Background Smith–Magenis syndrome (SMS) is a neurodevelopmental disorder that affects approximately one out of 25 000 births worldwide. To date, no research has been conducted to investigate how having an individual with SMS in a family is a positive or negative influence on siblings.
Methods To investigate this question we conducted a study involving 79 siblings and 60 parents of individuals with SMS to assess perceptions of how having a sibling with SMS positively and negative influence siblings' behavioural traits.
Results Our findings show that age of siblings of individuals with SMS was associated with a significant increase in positive behavioural traits and a significant decrease in negative behavioural traits. Additionally, siblings who perceive benefits from having a sibling with SMS demonstrate significantly more positive behavioural traits and significantly fewer negative behavioural traits. Parents accurately assess the changes in sibling behavioural traits with age, and parents who perceive their child as having experienced benefits from the sibling relationship report that siblings demonstrate significantly more positive behavioural traits and significantly fewer negative behavioural traits.

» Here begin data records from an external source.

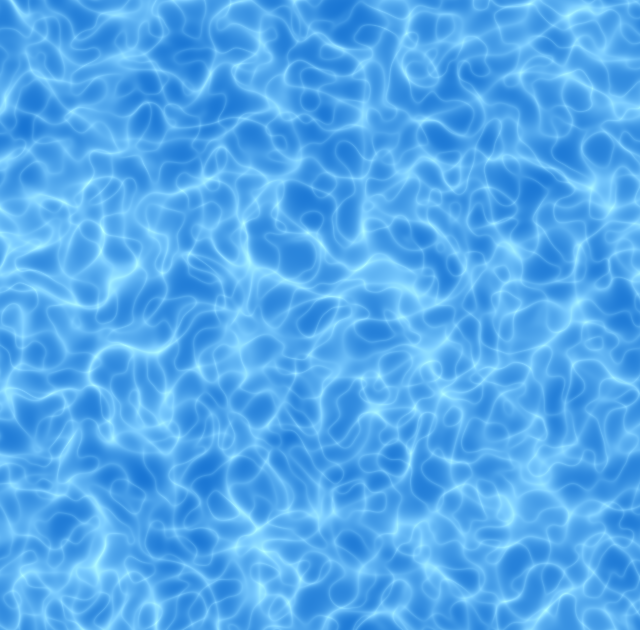
Write a Shadertoy shader that draws this texture.

```glsl
// Sunlit pool water: a web of thin bright caustic lines with soft halos.
// Each layer peaks along the zero contours of a smooth noise field; three
// layers of growing frequency add up, so that crossings glow the brightest.

const vec3  LAYER_SCALE  = vec3(9.5, 15.0, 25.0);   // noise cells per canvas height
const vec3  LAYER_WEIGHT = vec3(0.205, 0.205, 0.14);
const float HALO_FALLOFF = 1.65;  // higher gives thinner lines
const float CREST_SOFT   = 0.05;  // rounds the crest of each line
const float BASE_LIGHT   = 0.11;
const float SWELL_SCALE  = 5.0;
const float SWELL_AMOUNT = 0.025;
const float WARP_SCALE   = 11.0;
const float WARP_AMOUNT  = 0.0045;

// Water colour as a straight ramp over the light level
const vec3 RAMP_START = vec3(0.0, 0.375, 0.785);
const vec3 RAMP_SLOPE = vec3(1.0, 0.88, 0.45);

// Unit gradient with a pseudo-random direction for a lattice point
vec2 latticeGradient(ivec2 cell) {
    uvec2 q = uvec2(cell) * uvec2(1597334677u, 3812015801u);
    uint h = (q.x ^ q.y) * 1597334677u;
    h = (h ^ (h >> 15)) * 2246822519u;
    h ^= h >> 13;
    float angle = 6.28318 * float(h & 65535u) / 65536.0;
    return vec2(cos(angle), sin(angle));
}

float gradientNoise(vec2 p) {
    ivec2 cell = ivec2(floor(p));
    vec2 f = fract(p);
    vec2 blend = f * f * f * (f * (f * 6.0 - 15.0) + 10.0);
    float a = dot(latticeGradient(cell), f);
    float b = dot(latticeGradient(cell + ivec2(1, 0)), f - vec2(1, 0));
    float c = dot(latticeGradient(cell + ivec2(0, 1)), f - vec2(0, 1));
    float d = dot(latticeGradient(cell + ivec2(1, 1)), f - vec2(1, 1));
    return mix(mix(a, b, blend.x), mix(c, d, blend.x), blend.y);
}

// Two turned lattices hide the grid; scaled to a spread of about one
float smoothField(vec2 p) {
    const mat2 TURN = mat2(0.8, 0.6, -0.6, 0.8);
    return 3.5 * (gradientNoise(p) + gradientNoise(TURN * p + vec2(37.4, 91.7)));
}

// Bright line with a wide halo where the field crosses zero
float causticLine(float field) {
    float dist = sqrt(field * field + CREST_SOFT * CREST_SOFT) - CREST_SOFT;
    return exp(-HALO_FALLOFF * dist);
}

void mainImage(out vec4 fragColor, in vec2 fragCoord) {
    vec2 uv = fragCoord / iResolution.y;

    // Gentle bending of the lines
    vec2 warp = vec2(smoothField(uv * WARP_SCALE + 53.0),
                     smoothField(uv * WARP_SCALE + 171.0));
    vec2 p = uv + WARP_AMOUNT * warp;

    // Broad swell plus the caustic layers
    float light = BASE_LIGHT + SWELL_AMOUNT * smoothField(uv * SWELL_SCALE + 7.3);
    for (int i = 0; i < 3; i++) {
        float angle = 0.5 + 1.1 * float(i);
        mat2 turn = mat2(cos(angle), sin(angle), -sin(angle), cos(angle));
        vec2 q = turn * p * LAYER_SCALE[i] + 23.7 * float(i + 1);
        light += LAYER_WEIGHT[i] * causticLine(smoothField(q));
    }

    vec3 water = RAMP_START + RAMP_SLOPE * light;
    fragColor = vec4(clamp(water, 0.0, 1.0), 1.0);
}
```
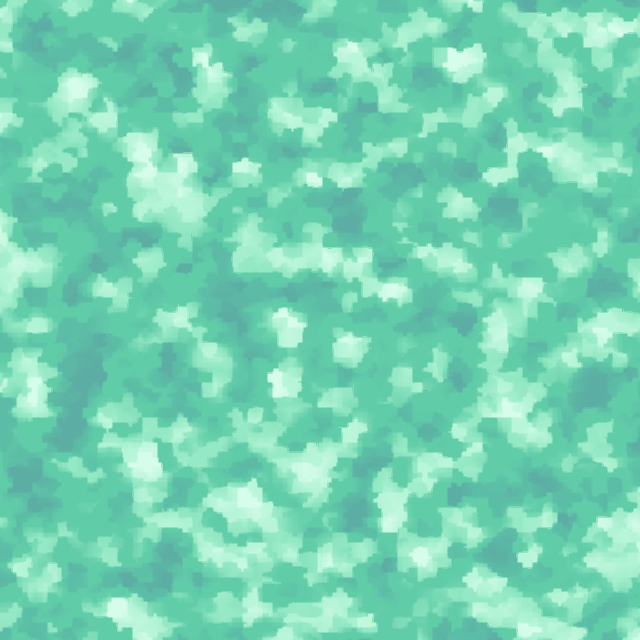
A WebGL 1 fragment shader for this texture:

```glsl
precision highp float;
uniform vec2 u_resolution;

#define GRID 128.0                  // stair steps across the canvas
#define STEP_SOFTNESS 0.25          // half width of the blur between steps
#define FACET_SCALE vec2(44.0, 52.0)
#define BLOB_SCALE vec2(18.0, 22.0)
#define DETAIL_SCALE vec2(35.0, 43.0)
#define DETAIL_WEIGHT 0.6
#define FACET_JITTER 0.2
#define INNER_GRADIENT 0.35         // 0 = flat facets, 1 = smooth field
#define EDGE_WARP 0.012
#define TONE_SPREAD 0.257           // standard deviation of the raw tone

const vec3 DEEP_TEAL  = vec3(0.36, 0.68, 0.64);
const vec3 TEAL       = vec3(0.36, 0.74, 0.65);
const vec3 SEA_GREEN  = vec3(0.38, 0.80, 0.66);
const vec3 MINT       = vec3(0.58, 0.91, 0.77);
const vec3 PALE_MINT  = vec3(0.72, 0.96, 0.85);
const vec3 WHITE_MINT = vec3(0.84, 0.99, 0.92);

float hash(vec2 p) {
    vec3 q = fract(p.xyx * vec3(0.1031, 0.1030, 0.0973));
    q += dot(q, q.yzx + 33.33);
    return fract((q.x + q.y) * q.z);
}

vec2 hash2(vec2 p) {
    return vec2(hash(p + 17.0), hash(p + 71.0));
}

float valueNoise(vec2 p) {
    vec2 cell = floor(p);
    vec2 f = fract(p);
    f = f * f * (3.0 - 2.0 * f);
    float lower = mix(hash(cell), hash(cell + vec2(1.0, 0.0)), f.x);
    float upper = mix(hash(cell + vec2(0.0, 1.0)), hash(cell + 1.0), f.x);
    return mix(lower, upper, f.y);
}

// Coordinates climbing in soft stairs
vec2 softSnap(vec2 p) {
    vec2 g = p * GRID;
    vec2 rise = smoothstep(0.5 - STEP_SOFTNESS, 0.5 + STEP_SOFTNESS, fract(g));
    return (floor(g) + rise) / GRID;
}

// Nearest facet: centre in xy, random value in z
vec3 nearestFacet(vec2 p) {
    vec2 q = p * FACET_SCALE;
    vec2 home = floor(q);
    vec3 nearest = vec3(0.0);
    float best = 1e3;
    for (int y = -1; y <= 1; y++) {
        for (int x = -1; x <= 1; x++) {
            vec2 cell = home + vec2(float(x), float(y));
            vec2 centre = cell + hash2(cell + 200.0);
            vec2 away = centre - q;
            float d = dot(away, away);
            if (d < best) {
                best = d;
                nearest = vec3(centre / FACET_SCALE, hash(cell + 400.0));
            }
        }
    }
    return nearest;
}

// Tone in standard deviations around the mean
float toneAt(vec2 p) {
    vec2 warp = vec2(valueNoise(p * 70.0 + 500.0), valueNoise(p * 70.0 + 700.0));
    vec2 warped = p + (warp - 0.5) * EDGE_WARP;
    vec3 facet = nearestFacet(warped);
    vec2 s = mix(facet.xy, warped, INNER_GRADIENT);
    float tone = valueNoise(s * BLOB_SCALE + 100.0) - 0.5;
    tone += (valueNoise(s * DETAIL_SCALE + 300.0) - 0.5) * DETAIL_WEIGHT;
    tone += (facet.z - 0.5) * FACET_JITTER;
    return tone / TONE_SPREAD;
}

vec3 palette(float tone) {
    vec3 c = mix(DEEP_TEAL, TEAL, smoothstep(-2.0, -1.1, tone));
    c = mix(c, SEA_GREEN, smoothstep(-1.1, -0.5, tone));
    c = mix(c, MINT, smoothstep(0.1, 0.78, tone));
    c = mix(c, PALE_MINT, smoothstep(0.78, 1.56, tone));
    return mix(c, WHITE_MINT, smoothstep(1.56, 2.2, tone));
}

void main() {
    vec2 uv = gl_FragCoord.xy / min(u_resolution.x, u_resolution.y);
    float blur = 0.125 / GRID;

    // Four samples smooth the facet edges
    vec3 colour = vec3(0.0);
    for (int i = 0; i < 4; i++) {
        float k = float(i);
        vec2 offset = (vec2(mod(k, 2.0), floor(k / 2.0)) * 2.0 - 1.0) * blur;
        colour += palette(toneAt(softSnap(uv + offset)));
    }
    gl_FragColor = vec4(colour * 0.25, 1.0);
}
```
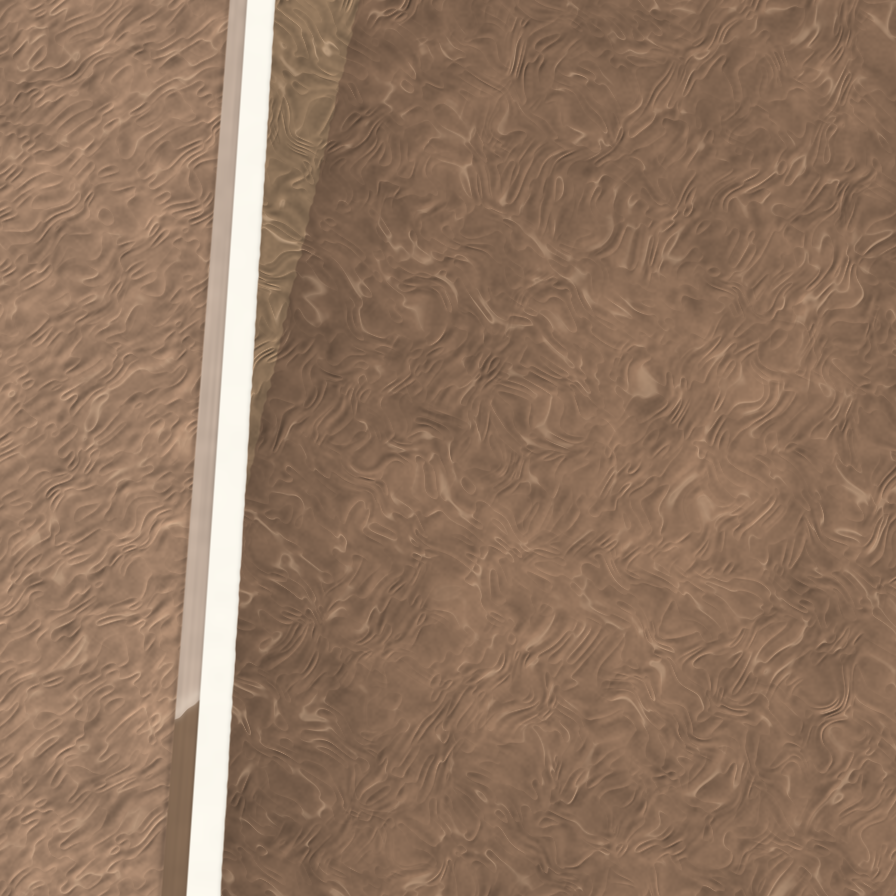
Give the GLSL for this texture, as a Shadertoy shader.

```glsl
// Sheets of fibrous brown paper, overlapped and split by a bright slanted strip.
// Straight slanted edges divide the sheets; warped, stretched value noise forms
// the fibres, which are lit as relief and tinted by broad gradients.

const vec3 LEFT_PAPER   = vec3(0.605, 0.485, 0.395);
const vec3 CENTRE_PAPER = vec3(0.525, 0.412, 0.328);
const vec3 FLAP_PAPER   = vec3(0.520, 0.425, 0.332);
const vec3 RIGHT_PAPER  = vec3(0.425, 0.325, 0.255);
const vec3 STRIP_WHITE  = vec3(0.995, 0.980, 0.940);
const vec3 STRIP_GREY   = vec3(0.755, 0.675, 0.610);
const vec3 STRIP_BROWN  = vec3(0.510, 0.410, 0.325);
const vec3 FIBRE_LIGHT  = vec3(0.820, 0.700, 0.580);

// Each edge: x at the bottom, x at the top
const vec2 GREY_EDGE   = vec2(0.180, 0.2565);
const vec2 WHITE_LEFT  = vec2(0.208, 0.276);
const vec2 WHITE_RIGHT = vec2(0.246, 0.307);
const vec2 FLAP_EDGE   = vec2(0.169, 0.401);
const vec2 RIGHT_EDGE  = vec2(1.007, 0.883);

const float SOFT = 0.0014;        // half width of an edge
const float TEAR_HEIGHT = 0.207;  // where the grey strip ends
const float RELIEF_STEP = 0.0019;
const float LEFT_ANGLE = 0.62;

float hash(vec2 p) {
    return fract(sin(dot(p, vec2(127.1, 311.7))) * 43758.5453);
}

float noise(vec2 p) {
    vec2 i = floor(p), f = fract(p);
    f = f * f * (3.0 - 2.0 * f);
    return mix(mix(hash(i), hash(i + vec2(1, 0)), f.x),
               mix(hash(i + vec2(0, 1)), hash(i + vec2(1, 1)), f.x), f.y);
}

float fbm(vec2 p) {
    float sum = 0.0, gain = 0.5;
    for (int i = 0; i < 4; i++) {
        sum += gain * noise(p);
        p = mat2(1.6, 1.2, -1.2, 1.6) * p + 7.3;
        gain *= 0.5;
    }
    return sum / 0.9375;
}

// Noise stretched along a direction, with a ridged finer layer
float fibres(vec2 p, float angle) {
    float c = cos(angle), s = sin(angle);
    vec2 q = vec2(c * p.x + s * p.y, c * p.y - s * p.x);
    float coarse = noise(q * vec2(34.0, 92.0));
    float ridge = 1.0 - abs(2.0 * noise(q * vec2(58.0, 130.0) + 31.0) - 1.0);
    return 0.55 * coarse + 0.45 * ridge;
}

float paperHeight(vec2 p, float left) {
    vec2 warp = vec2(noise(p * 27.0), noise(p * 27.0 + 53.0)) - 0.5;
    p += warp * mix(0.032, 0.022, left);
    float mask = smoothstep(0.35, 0.65, noise(p * 15.0 + 11.0));
    float mixed = mix(fibres(p, 1.0), fibres(p, -0.75), mask);
    return mix(mixed, fibres(p, LEFT_ANGLE), left * 0.85);
}

float edgeX(vec2 edge, float y) { return mix(edge.x, edge.y, y); }
float rightOf(float d) { return smoothstep(-SOFT, SOFT, d); }
float line(float d, float width) { return exp(-d * d / (width * width)); }

void mainImage(out vec4 fragColor, in vec2 fragCoord) {
    vec2 p = fragCoord / iResolution.xy;

    // Signed distances across the slanted edges, with slightly ragged paper
    float ragged = (noise(p.yy * vec2(130.0, 60.0)) - 0.5) * 0.004;
    float dGrey  = p.x - edgeX(GREY_EDGE, p.y);
    float dWhite = p.x - edgeX(WHITE_LEFT, p.y);
    float dEnd   = p.x - edgeX(WHITE_RIGHT, p.y) + ragged * 0.25;
    float dFlap  = p.x - edgeX(FLAP_EDGE, p.y) + ragged;
    float dRight = p.x - edgeX(RIGHT_EDGE, p.y) + ragged * 0.35;
    float left = 1.0 - rightOf(dWhite);
    float flap = (1.0 - rightOf(dFlap)) * (1.0 - left);
    float right = rightOf(dRight);

    // Sheet colours with broad light and shade
    float glow = line(length((p - vec2(0.78, 0.32)) * vec2(1.0, 0.7)), 0.33);
    vec3 centre = CENTRE_PAPER * (0.955 + 0.095 * glow);
    centre *= 1.0 - 0.13 * exp(-max(dEnd, 0.0) / 0.09) * (1.0 - 0.3 * p.y);
    centre *= 1.0 - 0.10 * exp(-max(dFlap, 0.0) / 0.035) * smoothstep(0.4, 0.6, p.y);
    vec3 leftPaper = LEFT_PAPER * (1.035 - 0.075 * p.y);
    vec3 col = mix(centre, FLAP_PAPER, flap);
    col = mix(col, leftPaper, left);
    col = mix(col, RIGHT_PAPER * (1.0 - 0.10 * exp(-max(dRight, 0.0) / 0.02)), right);

    // Relief lighting, broad mottling and fine grain
    vec2 stepDir = RELIEF_STEP * vec2(-0.6, 0.8);
    float h = paperHeight(p, left);
    float relief = h - paperHeight(p + stepDir, left);
    float mottle = fbm(p * vec2(11.0, 9.0) + 3.0) - 0.5;
    float patches = fbm(p * 38.0) - 0.5;
    float grain = noise(p * 290.0) - 0.5;
    float strength = 1.0 + 0.25 * left + 0.45 * flap;
    col *= 1.0 + strength * (0.62 * relief + 0.19 * (h - 0.52)) + 0.17 * mottle + 0.20 * patches + 0.05 * grain;
    col = mix(col, FIBRE_LIGHT, 0.34 * strength * smoothstep(0.73, 0.96, h) * (1.0 - 0.5 * right));

    // Thin lit rims, contact shadows and one short crease
    float flecks = smoothstep(0.45, 0.8, noise(p * 150.0));
    col = mix(col, FIBRE_LIGHT, line(dFlap + 0.002, 0.002) * (0.15 + 0.5 * flecks) * step(0.0, dEnd));
    col *= 1.0 - 0.22 * line(dFlap - 0.003, 0.003) * step(0.0, dEnd);
    col = mix(col, FIBRE_LIGHT, 0.38 * line(dRight + 0.0015, 0.0015));
    col *= 1.0 - 0.25 * line(dRight - 0.002, 0.0025);
    col *= 1.0 - 0.28 * line(dEnd - 0.002, 0.004) - 0.12 * line(dGrey + 0.002, 0.003);
    float crease = line(p.y - 0.355, 0.0015) * smoothstep(0.57, 0.59, p.x) * smoothstep(0.67, 0.65, p.x);
    col *= 1.0 - 0.22 * crease;

    // Strip: grey side with a torn lower end, then the bright face
    float tear = p.y - TEAR_HEIGHT - 0.7 * (dGrey - 0.014) - 0.008 * (noise(p * 95.0) - 0.5);
    float streak = noise(vec2(dGrey * 260.0, p.y * 9.0)) - 0.5;
    vec3 side = mix(STRIP_BROWN, STRIP_GREY, rightOf(tear));
    side *= 1.0 + 0.07 * streak + 0.04 * (noise(p * 70.0) - 0.5);
    side = mix(side, vec3(0.88, 0.81, 0.74), 0.55 * line(tear - 0.009, 0.010));
    side *= 1.0 - 0.10 * line(dWhite, 0.003);
    col = mix(col, side, rightOf(dGrey));
    vec3 face = STRIP_WHITE * (1.0 - 0.07 * line(dEnd, 0.003) - 0.012 * noise(p * 45.0));
    float faceMask = rightOf(dWhite) * (1.0 - rightOf(dEnd));
    vec3 behind = mix(centre, FLAP_PAPER, flap);
    // Keep the paper to the right clear of the side colour
    behind *= 1.0 + strength * (0.62 * relief + 0.19 * (h - 0.52)) + 0.17 * mottle + 0.20 * patches + 0.05 * grain;
    behind = mix(behind, FIBRE_LIGHT, 0.34 * strength * smoothstep(0.73, 0.96, h));
    col = mix(col, behind, rightOf(dEnd));
    col = mix(col, face, faceMask);

    fragColor = vec4(clamp(col, 0.0, 1.0), 1.0);
}
```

Conclusions Our research shows that although individuals experience difficulties as a result of having a sibling with SMS, overall, siblings tend to fare well and parents appreciate both the positive and negative behavioural effects that result from having a sibling with SMS.